**Problem requirements**
State how many lines in these records contain the word "courses", and nothing else.

(Source records)
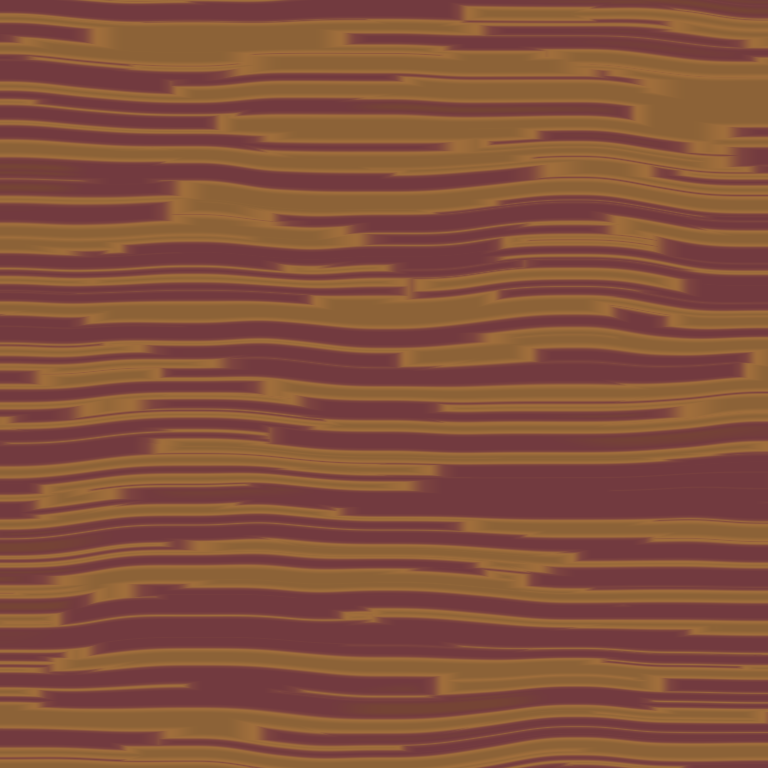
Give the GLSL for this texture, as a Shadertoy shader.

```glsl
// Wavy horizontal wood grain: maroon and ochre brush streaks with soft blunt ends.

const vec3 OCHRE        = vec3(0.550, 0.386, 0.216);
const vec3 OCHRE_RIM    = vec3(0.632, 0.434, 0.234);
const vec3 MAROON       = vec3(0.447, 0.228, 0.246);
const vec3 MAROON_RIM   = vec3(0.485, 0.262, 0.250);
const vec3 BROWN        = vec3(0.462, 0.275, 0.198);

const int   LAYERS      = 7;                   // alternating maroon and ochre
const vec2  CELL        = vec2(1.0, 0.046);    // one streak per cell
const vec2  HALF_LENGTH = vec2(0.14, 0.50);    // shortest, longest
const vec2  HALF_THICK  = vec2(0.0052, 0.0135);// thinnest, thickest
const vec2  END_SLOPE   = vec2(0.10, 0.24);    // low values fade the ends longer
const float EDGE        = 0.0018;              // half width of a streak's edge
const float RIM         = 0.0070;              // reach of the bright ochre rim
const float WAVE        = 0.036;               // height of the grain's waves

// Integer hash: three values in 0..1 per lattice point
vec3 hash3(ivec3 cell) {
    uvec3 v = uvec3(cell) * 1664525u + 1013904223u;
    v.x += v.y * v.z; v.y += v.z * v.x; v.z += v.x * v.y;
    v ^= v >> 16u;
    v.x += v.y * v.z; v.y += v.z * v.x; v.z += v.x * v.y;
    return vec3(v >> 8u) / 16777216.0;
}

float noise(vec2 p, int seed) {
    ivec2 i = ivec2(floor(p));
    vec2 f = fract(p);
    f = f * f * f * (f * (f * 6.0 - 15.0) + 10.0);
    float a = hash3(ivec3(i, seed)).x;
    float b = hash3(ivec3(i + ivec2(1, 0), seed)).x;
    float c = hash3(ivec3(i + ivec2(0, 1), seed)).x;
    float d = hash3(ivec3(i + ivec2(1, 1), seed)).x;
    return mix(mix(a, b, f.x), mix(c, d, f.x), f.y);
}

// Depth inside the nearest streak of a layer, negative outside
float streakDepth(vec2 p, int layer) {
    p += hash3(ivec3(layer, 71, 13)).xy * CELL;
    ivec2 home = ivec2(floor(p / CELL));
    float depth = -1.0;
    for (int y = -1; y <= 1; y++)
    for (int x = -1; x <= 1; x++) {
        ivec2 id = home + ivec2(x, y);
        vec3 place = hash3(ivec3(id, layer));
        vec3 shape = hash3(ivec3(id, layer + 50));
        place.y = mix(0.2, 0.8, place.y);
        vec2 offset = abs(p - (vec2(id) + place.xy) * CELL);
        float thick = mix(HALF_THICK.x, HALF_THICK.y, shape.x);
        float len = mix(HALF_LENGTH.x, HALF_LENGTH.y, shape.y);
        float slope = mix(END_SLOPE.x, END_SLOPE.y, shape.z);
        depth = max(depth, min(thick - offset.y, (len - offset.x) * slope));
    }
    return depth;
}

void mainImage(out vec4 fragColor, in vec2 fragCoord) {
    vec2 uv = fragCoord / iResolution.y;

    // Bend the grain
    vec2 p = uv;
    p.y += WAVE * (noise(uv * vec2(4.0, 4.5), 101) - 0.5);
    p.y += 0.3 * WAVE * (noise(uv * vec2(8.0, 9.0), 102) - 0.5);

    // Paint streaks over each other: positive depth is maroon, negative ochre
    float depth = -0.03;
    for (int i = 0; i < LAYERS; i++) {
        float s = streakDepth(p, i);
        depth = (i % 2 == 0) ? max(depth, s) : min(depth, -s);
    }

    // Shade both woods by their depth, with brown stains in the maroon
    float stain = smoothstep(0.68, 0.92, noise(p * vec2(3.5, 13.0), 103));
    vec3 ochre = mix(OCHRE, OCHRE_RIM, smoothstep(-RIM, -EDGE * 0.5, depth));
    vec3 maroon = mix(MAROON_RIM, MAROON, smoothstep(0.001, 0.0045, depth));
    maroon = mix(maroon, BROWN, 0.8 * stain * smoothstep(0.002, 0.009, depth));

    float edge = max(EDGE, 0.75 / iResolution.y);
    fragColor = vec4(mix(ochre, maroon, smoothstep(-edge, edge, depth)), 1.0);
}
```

--

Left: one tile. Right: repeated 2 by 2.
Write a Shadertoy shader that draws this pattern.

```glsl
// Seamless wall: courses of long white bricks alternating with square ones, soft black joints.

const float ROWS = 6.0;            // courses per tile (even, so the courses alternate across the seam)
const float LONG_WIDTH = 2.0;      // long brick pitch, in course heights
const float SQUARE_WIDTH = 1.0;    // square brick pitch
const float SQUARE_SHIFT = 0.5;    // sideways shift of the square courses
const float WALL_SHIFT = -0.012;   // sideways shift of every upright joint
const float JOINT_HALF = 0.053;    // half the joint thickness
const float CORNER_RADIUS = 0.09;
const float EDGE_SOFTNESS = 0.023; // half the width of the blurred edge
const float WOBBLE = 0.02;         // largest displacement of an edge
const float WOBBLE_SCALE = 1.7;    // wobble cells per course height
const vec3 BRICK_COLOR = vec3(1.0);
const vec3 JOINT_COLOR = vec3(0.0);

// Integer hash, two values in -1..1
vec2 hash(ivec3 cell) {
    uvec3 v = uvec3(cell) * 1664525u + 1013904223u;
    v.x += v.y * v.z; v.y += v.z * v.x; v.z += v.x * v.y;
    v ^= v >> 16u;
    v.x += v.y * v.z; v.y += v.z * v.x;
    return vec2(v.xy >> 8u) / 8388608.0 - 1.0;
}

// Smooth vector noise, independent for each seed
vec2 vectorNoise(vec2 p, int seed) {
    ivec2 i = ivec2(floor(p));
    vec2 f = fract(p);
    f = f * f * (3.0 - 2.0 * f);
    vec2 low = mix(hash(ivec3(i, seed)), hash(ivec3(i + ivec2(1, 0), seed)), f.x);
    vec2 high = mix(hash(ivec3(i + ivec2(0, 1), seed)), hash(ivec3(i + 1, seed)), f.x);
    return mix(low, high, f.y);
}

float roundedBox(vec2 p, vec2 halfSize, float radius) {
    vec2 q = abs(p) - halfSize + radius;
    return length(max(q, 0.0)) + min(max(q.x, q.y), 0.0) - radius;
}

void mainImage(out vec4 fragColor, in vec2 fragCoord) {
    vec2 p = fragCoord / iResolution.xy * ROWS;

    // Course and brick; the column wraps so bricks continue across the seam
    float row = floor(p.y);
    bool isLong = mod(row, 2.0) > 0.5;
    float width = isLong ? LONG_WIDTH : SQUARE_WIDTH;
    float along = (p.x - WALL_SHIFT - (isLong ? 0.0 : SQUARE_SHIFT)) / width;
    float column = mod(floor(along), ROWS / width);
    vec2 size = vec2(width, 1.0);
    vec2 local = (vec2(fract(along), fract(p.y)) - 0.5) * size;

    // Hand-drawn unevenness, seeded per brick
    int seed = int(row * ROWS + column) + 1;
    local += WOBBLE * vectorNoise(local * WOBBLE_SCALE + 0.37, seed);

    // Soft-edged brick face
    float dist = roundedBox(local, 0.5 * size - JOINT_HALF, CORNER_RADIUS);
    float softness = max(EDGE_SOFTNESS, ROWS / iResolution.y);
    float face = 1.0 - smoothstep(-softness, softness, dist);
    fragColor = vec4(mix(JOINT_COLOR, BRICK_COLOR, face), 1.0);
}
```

**Response to the task**
3